** BRIEF **
Look through the records and report how many lines include the word "none", with no other words.

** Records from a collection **
□ □ □ □ □

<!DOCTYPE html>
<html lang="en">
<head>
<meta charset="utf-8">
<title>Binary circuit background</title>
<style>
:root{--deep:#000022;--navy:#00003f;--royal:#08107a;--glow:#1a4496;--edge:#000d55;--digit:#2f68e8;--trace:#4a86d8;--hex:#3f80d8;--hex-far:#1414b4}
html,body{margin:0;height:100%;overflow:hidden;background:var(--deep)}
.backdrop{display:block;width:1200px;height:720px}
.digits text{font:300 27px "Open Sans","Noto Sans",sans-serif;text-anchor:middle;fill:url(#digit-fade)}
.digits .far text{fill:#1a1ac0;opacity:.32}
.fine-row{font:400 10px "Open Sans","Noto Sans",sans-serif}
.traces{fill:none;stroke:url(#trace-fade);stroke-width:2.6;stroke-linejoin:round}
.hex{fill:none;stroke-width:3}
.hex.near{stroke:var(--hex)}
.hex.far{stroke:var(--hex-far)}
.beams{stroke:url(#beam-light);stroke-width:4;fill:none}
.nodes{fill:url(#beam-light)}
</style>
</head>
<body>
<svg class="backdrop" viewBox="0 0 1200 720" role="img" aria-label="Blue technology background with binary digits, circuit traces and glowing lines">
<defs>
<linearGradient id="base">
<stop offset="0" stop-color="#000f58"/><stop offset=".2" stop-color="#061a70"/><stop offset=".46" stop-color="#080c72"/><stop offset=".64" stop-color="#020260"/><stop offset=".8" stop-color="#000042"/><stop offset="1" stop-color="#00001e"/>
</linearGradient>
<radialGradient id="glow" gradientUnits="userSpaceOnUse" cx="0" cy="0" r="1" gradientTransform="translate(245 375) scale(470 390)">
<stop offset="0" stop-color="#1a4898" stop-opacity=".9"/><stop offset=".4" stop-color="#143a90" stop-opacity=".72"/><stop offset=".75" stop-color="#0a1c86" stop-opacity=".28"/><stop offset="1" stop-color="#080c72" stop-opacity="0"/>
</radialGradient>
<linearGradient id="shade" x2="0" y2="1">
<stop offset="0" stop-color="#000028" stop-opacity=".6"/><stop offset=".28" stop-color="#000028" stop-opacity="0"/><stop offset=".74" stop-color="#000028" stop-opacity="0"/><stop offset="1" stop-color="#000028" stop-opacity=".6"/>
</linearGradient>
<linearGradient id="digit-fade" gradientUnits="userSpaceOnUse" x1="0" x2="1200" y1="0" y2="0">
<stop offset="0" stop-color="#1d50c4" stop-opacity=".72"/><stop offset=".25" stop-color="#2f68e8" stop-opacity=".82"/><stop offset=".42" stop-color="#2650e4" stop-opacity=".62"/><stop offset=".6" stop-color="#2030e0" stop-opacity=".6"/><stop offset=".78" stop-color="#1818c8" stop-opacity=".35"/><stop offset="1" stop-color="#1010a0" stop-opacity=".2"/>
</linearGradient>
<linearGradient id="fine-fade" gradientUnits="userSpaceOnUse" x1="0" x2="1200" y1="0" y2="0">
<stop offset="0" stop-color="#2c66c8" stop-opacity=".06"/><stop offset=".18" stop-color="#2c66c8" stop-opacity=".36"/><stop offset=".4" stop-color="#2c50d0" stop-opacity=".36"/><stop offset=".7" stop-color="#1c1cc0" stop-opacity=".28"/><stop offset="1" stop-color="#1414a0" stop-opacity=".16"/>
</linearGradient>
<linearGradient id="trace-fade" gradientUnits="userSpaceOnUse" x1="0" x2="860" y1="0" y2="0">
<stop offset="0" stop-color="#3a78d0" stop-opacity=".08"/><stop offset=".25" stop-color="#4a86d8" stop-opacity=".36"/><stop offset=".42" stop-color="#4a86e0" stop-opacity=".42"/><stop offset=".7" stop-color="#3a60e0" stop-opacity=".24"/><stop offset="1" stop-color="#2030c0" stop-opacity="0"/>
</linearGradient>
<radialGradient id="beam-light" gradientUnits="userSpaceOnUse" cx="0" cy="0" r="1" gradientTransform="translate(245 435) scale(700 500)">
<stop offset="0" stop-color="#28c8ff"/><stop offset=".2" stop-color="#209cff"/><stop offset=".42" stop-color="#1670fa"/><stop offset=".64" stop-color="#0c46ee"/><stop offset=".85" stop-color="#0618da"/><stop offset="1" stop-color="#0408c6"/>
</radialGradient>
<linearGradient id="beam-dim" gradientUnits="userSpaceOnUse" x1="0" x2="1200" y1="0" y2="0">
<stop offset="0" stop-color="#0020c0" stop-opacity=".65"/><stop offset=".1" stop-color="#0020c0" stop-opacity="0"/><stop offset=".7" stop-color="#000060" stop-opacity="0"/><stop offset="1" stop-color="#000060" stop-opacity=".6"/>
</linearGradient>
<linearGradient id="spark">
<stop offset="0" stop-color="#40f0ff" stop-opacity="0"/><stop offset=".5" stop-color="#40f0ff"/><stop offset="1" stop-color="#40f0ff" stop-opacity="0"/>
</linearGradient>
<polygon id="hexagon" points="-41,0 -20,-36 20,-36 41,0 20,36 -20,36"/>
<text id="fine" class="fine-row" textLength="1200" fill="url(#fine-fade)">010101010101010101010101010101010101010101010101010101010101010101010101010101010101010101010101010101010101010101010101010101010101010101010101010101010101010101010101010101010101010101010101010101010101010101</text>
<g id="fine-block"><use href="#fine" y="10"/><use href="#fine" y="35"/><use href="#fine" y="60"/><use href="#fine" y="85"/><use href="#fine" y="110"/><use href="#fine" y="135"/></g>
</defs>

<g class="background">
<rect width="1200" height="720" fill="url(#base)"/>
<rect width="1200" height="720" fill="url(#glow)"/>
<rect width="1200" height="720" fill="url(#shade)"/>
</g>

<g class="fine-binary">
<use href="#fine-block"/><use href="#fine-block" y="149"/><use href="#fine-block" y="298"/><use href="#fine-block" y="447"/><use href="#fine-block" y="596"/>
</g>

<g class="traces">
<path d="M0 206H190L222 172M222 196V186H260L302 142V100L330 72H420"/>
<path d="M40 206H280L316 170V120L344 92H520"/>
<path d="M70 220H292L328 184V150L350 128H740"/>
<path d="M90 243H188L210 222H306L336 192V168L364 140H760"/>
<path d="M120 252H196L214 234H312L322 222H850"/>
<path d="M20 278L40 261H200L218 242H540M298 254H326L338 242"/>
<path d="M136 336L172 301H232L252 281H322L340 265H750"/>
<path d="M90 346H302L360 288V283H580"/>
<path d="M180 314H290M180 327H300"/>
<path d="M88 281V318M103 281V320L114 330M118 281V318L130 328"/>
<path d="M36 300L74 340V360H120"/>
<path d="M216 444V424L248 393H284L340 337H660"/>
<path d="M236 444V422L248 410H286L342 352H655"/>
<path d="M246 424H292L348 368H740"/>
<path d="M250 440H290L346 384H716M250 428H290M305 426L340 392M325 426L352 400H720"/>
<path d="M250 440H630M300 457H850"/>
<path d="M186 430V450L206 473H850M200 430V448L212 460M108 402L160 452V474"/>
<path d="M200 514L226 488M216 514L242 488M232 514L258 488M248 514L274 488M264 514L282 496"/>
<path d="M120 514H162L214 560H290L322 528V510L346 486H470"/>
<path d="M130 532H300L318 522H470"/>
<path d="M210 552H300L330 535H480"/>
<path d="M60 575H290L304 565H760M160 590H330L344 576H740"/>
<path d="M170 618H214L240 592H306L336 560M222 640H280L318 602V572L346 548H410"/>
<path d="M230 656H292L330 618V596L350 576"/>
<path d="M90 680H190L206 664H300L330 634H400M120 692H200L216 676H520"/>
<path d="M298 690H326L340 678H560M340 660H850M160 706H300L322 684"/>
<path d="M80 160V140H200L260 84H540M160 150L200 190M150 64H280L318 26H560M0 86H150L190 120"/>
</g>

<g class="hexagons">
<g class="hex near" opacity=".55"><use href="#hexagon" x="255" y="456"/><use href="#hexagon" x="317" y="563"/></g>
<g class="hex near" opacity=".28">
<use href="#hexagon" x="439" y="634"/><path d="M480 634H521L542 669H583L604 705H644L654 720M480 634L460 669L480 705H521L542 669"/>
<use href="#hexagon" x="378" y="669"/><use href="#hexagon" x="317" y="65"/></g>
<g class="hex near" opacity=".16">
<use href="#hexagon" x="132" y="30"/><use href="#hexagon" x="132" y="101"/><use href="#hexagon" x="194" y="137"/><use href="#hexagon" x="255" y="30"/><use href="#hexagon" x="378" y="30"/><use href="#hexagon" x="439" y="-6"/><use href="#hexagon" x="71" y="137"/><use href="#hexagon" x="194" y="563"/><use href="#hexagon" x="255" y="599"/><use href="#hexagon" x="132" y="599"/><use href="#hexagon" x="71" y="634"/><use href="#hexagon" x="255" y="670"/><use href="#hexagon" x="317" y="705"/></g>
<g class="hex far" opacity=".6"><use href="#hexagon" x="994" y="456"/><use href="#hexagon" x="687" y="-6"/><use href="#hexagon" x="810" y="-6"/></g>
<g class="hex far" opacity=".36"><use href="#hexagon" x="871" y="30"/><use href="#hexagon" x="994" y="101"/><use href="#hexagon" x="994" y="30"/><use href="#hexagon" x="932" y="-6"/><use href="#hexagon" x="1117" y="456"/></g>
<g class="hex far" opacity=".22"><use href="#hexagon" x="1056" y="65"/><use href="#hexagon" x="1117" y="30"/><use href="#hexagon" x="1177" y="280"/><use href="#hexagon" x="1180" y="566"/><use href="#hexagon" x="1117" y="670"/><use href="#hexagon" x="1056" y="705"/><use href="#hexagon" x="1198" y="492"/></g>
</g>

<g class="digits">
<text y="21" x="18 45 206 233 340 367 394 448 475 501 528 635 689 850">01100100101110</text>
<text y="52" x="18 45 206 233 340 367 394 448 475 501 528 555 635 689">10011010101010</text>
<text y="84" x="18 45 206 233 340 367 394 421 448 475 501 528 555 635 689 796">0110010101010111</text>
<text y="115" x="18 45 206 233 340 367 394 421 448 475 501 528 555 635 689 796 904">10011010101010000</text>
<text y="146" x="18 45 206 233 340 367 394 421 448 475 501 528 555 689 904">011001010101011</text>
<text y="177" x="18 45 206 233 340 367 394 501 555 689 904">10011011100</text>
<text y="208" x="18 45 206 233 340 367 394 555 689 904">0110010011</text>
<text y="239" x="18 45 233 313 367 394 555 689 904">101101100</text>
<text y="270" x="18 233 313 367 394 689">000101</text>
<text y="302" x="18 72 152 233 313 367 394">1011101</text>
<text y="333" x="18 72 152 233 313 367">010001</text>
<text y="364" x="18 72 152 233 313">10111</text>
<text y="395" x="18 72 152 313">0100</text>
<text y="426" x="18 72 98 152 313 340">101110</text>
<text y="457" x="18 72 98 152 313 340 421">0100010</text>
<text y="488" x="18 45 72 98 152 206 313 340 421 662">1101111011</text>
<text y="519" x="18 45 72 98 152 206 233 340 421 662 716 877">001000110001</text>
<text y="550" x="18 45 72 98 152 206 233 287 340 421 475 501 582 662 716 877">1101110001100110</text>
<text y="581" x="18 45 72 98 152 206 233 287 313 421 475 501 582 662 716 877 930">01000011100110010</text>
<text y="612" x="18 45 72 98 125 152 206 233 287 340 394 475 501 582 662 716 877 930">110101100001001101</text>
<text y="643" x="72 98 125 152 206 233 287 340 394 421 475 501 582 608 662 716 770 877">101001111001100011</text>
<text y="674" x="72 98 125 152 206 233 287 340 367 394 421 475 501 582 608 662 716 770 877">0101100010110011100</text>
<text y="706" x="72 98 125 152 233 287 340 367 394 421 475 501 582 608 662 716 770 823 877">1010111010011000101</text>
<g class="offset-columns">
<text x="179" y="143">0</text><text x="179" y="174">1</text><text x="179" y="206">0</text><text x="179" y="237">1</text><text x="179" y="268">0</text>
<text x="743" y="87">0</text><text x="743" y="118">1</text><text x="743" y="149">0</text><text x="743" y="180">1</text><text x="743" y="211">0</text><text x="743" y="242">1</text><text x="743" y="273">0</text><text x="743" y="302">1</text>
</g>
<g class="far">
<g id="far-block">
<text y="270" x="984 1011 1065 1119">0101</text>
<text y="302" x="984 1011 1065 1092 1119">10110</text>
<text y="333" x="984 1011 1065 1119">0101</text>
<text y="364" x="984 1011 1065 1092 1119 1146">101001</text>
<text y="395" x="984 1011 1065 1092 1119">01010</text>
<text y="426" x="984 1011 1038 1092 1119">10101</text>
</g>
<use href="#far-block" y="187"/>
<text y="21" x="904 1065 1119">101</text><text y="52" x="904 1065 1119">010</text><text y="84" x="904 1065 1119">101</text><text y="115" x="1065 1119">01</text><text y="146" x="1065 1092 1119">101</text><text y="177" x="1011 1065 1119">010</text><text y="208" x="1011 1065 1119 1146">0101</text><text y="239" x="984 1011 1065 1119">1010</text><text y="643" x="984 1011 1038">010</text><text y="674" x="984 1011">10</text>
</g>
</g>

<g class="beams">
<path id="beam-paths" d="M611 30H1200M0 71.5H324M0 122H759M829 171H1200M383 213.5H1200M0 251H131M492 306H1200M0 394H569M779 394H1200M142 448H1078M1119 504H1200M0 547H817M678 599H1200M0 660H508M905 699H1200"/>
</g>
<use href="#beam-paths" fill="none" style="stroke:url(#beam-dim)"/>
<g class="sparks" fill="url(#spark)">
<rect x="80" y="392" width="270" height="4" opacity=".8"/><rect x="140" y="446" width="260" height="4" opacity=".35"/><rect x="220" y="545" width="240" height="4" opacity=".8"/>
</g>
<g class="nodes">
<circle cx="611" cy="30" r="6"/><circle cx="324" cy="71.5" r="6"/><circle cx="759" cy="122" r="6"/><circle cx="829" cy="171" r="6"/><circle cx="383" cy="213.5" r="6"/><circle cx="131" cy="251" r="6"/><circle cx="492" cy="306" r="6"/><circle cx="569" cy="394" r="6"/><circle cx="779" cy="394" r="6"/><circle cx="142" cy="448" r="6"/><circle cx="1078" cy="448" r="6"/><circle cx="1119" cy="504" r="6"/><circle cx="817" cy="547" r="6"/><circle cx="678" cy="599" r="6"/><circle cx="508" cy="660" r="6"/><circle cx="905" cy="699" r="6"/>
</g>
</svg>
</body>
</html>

□ □ □ □ □

** EXERCISE RESPONSE **
4